• What you should do: Reproduce exactly the lines from the one containing "658L356 652Q358 644" through the last line of the data, both ends included.

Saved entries
-- Opening Marker --

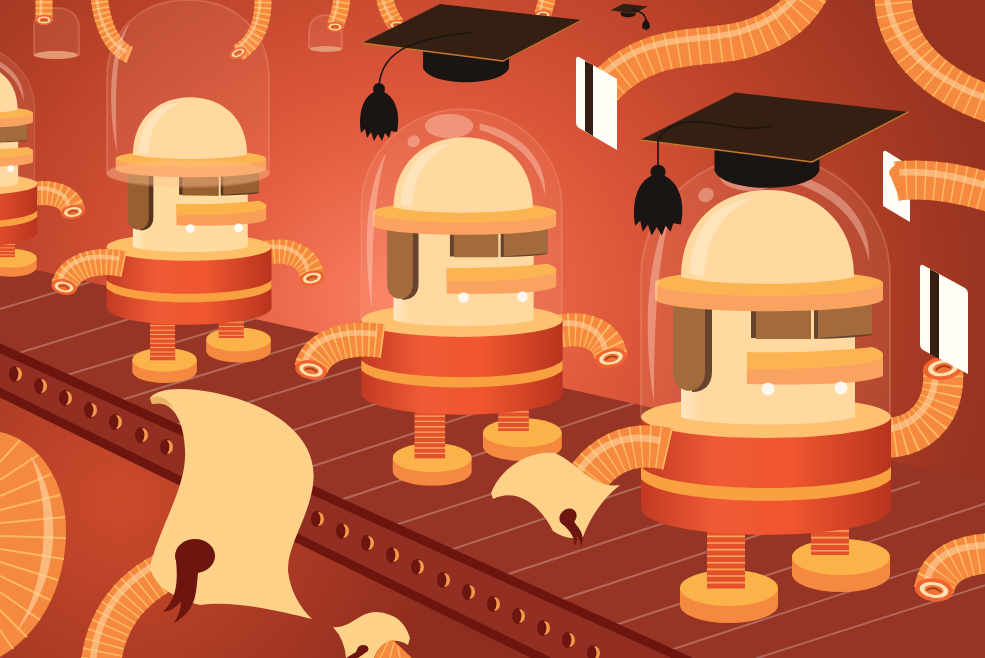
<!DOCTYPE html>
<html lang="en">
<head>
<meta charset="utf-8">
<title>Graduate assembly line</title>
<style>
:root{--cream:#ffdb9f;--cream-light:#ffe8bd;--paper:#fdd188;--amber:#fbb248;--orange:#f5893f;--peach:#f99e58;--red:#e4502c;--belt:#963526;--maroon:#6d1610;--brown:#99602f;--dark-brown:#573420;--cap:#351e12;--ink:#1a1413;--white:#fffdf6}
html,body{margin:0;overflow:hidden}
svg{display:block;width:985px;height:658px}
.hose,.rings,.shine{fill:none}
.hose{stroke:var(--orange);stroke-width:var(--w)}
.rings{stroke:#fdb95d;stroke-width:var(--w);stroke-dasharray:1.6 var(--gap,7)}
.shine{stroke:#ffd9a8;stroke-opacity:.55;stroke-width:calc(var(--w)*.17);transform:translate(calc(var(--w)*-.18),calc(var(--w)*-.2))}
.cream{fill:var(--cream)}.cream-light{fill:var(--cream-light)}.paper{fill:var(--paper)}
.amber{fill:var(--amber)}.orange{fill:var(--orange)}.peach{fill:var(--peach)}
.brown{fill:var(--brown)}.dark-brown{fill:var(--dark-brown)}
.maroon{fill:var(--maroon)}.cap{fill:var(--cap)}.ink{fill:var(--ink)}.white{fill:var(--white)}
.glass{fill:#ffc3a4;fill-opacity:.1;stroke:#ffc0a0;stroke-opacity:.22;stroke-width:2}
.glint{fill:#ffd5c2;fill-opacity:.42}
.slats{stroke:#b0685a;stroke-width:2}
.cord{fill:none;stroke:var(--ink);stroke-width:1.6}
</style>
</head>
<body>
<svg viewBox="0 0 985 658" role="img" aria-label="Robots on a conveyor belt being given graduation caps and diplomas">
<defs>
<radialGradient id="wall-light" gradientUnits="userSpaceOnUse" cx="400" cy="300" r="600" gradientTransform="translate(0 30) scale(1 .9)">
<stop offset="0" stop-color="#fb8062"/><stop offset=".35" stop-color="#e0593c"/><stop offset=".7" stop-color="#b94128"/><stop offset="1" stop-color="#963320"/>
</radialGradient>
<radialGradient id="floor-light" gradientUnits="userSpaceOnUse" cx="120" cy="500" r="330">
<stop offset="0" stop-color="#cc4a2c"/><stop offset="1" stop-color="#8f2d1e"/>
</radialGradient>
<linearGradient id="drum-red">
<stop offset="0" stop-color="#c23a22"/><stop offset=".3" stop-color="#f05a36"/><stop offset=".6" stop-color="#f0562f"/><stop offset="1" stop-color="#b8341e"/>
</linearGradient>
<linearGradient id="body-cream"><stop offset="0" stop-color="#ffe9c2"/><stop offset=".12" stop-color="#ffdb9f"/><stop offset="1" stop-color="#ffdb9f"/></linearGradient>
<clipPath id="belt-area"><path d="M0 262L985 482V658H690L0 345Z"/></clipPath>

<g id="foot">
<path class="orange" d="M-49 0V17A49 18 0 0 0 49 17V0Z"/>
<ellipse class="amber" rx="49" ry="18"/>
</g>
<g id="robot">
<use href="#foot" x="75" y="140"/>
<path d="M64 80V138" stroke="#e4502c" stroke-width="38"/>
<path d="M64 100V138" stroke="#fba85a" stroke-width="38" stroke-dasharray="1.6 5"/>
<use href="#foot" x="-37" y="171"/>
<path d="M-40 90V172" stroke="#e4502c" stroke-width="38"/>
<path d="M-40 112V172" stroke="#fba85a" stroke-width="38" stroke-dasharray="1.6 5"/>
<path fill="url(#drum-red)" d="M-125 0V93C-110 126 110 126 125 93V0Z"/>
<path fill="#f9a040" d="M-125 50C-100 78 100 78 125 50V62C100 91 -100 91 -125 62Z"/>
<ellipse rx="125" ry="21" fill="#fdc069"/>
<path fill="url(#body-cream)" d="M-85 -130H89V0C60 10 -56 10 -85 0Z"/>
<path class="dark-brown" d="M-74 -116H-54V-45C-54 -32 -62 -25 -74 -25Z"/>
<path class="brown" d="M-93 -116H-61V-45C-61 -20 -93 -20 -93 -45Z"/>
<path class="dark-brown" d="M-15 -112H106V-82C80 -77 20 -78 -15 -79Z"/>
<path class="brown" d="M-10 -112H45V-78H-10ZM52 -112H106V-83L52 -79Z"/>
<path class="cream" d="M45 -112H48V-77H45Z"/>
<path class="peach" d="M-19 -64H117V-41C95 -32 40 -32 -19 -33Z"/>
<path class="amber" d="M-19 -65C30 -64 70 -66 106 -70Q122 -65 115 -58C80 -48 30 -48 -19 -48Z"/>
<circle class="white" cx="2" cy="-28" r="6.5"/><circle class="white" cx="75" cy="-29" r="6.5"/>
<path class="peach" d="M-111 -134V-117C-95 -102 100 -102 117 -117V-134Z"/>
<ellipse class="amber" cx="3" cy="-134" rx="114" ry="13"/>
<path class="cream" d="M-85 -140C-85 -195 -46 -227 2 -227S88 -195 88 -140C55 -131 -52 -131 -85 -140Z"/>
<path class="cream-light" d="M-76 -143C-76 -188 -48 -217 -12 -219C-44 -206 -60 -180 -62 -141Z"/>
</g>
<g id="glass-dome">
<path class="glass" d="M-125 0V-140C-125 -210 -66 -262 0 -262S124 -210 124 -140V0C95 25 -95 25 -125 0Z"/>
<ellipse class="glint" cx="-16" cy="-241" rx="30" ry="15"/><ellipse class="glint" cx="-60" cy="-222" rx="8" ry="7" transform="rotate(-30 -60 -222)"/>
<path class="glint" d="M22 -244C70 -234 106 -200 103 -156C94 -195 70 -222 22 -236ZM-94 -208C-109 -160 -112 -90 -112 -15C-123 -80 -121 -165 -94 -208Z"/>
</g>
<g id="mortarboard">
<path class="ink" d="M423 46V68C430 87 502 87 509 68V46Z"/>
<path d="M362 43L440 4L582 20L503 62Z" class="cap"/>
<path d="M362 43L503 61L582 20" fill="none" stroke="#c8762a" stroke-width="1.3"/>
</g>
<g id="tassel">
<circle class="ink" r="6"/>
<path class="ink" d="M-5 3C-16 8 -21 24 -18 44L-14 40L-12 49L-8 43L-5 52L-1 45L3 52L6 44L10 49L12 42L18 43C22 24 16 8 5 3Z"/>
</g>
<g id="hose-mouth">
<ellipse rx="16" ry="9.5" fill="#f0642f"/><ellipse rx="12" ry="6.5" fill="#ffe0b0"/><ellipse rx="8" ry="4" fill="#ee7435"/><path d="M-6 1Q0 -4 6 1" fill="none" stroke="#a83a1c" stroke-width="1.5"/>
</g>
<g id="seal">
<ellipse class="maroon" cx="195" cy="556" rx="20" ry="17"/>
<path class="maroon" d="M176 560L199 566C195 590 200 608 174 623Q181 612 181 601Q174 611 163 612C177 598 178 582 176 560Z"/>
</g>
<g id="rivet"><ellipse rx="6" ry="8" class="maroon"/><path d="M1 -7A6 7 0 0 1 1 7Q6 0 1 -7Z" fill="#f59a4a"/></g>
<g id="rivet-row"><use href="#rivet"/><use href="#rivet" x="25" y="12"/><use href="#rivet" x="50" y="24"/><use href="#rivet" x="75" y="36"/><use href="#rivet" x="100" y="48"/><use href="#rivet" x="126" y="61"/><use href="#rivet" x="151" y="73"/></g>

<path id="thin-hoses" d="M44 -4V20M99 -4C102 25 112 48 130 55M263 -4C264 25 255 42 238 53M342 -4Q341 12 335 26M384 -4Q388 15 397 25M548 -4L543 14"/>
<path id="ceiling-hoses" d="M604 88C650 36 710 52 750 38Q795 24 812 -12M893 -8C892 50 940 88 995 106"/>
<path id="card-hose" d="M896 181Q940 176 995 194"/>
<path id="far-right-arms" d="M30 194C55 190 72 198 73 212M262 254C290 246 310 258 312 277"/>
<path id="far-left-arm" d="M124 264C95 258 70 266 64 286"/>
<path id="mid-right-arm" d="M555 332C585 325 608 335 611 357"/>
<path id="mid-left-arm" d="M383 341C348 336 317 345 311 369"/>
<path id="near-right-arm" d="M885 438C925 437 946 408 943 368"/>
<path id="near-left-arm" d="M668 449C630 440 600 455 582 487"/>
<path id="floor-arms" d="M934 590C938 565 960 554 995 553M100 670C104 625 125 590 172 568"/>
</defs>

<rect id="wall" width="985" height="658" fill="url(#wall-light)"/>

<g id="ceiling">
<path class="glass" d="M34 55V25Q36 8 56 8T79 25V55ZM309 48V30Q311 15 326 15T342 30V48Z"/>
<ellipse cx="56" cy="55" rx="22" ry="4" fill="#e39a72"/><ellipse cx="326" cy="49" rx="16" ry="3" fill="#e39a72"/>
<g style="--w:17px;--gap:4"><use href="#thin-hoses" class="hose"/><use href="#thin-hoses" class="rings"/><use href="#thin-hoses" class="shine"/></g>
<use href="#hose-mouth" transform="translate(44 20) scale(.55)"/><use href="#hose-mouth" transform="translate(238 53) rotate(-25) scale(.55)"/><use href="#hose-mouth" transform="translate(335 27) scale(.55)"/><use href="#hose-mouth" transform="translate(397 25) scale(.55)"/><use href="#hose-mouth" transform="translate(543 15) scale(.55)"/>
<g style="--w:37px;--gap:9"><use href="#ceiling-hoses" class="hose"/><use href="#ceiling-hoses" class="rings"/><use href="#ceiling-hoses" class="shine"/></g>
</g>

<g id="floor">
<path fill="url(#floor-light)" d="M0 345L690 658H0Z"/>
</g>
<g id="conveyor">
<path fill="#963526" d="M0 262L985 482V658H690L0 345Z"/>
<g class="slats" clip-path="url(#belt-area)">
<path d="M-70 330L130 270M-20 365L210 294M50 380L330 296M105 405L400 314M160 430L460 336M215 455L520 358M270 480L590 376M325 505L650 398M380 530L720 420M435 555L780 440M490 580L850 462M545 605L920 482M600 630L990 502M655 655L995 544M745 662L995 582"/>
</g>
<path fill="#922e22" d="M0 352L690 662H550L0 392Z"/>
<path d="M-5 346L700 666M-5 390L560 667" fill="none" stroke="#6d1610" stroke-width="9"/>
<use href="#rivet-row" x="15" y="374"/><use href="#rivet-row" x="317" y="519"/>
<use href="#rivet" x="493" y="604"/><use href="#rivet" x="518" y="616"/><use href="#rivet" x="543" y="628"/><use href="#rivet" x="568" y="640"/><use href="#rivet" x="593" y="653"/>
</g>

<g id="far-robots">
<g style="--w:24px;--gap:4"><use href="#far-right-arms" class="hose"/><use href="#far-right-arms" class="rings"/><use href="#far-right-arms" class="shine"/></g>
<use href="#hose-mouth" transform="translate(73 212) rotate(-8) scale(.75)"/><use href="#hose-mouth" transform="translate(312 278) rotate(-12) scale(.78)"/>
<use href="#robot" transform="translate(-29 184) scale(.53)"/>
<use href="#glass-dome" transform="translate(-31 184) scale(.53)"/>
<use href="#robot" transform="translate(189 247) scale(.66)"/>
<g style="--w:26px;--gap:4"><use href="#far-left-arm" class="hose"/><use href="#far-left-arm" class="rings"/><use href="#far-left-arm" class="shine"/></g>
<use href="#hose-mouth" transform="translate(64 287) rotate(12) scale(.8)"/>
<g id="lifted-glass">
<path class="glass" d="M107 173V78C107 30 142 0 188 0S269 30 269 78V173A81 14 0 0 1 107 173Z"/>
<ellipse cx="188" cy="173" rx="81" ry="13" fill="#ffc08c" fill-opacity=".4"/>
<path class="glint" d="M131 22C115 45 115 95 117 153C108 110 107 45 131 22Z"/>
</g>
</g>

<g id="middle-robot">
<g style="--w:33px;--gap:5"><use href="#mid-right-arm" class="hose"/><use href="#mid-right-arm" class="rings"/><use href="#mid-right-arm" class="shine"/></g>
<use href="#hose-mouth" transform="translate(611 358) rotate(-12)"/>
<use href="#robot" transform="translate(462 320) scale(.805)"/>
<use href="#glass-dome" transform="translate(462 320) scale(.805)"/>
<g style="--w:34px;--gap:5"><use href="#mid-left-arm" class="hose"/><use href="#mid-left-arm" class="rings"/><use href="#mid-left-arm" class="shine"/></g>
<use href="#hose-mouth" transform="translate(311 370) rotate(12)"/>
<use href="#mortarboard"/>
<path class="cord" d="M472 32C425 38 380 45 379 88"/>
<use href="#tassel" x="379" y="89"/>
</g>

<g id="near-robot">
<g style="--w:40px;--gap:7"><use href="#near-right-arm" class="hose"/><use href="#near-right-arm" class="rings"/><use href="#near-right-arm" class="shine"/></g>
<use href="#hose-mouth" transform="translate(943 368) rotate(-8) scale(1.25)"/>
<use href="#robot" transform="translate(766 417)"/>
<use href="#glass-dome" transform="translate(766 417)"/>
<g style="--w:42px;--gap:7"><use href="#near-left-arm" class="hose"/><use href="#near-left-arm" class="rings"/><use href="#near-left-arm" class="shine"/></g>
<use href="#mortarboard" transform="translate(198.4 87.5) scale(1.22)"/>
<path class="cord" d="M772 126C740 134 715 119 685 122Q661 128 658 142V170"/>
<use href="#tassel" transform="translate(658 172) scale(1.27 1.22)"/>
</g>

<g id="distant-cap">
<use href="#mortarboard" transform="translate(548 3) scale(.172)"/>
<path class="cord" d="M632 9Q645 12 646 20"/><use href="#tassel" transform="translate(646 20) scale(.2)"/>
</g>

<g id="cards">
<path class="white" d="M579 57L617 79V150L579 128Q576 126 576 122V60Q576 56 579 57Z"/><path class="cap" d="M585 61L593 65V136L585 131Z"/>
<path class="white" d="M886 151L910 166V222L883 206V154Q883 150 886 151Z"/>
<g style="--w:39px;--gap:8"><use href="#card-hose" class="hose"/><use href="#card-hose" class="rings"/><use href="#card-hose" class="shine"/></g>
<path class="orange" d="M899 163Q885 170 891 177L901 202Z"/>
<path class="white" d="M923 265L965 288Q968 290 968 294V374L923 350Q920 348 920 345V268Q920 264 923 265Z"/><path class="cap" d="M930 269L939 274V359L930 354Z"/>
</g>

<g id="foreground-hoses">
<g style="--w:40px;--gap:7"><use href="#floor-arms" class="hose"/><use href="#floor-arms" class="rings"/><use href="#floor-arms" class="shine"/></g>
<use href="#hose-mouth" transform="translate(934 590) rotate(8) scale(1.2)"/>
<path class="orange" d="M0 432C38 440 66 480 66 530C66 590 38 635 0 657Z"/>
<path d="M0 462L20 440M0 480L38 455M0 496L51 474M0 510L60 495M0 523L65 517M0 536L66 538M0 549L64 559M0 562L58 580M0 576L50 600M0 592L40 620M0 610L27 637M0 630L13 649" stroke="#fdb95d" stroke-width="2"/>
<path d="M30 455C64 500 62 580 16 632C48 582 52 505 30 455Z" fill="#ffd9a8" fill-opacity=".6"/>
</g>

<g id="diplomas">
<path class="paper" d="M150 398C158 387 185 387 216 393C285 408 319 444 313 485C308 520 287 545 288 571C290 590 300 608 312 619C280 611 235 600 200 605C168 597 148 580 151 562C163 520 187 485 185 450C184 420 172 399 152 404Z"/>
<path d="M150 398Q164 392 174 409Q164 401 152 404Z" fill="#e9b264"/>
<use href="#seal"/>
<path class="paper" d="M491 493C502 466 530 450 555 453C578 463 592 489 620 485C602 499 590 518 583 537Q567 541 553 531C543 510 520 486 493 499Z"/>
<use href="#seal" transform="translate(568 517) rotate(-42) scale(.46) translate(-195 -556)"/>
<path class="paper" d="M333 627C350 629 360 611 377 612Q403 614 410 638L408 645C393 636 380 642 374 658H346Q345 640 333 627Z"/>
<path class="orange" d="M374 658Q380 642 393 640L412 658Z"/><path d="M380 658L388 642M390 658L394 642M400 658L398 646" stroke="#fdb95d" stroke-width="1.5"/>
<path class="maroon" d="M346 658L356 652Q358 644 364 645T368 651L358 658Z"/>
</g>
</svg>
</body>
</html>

-- Closing Marker --

• Written answer:
<path class="maroon" d="M346 658L356 652Q358 644 364 645T368 651L358 658Z"/>
</g>
</svg>
</body>
</html>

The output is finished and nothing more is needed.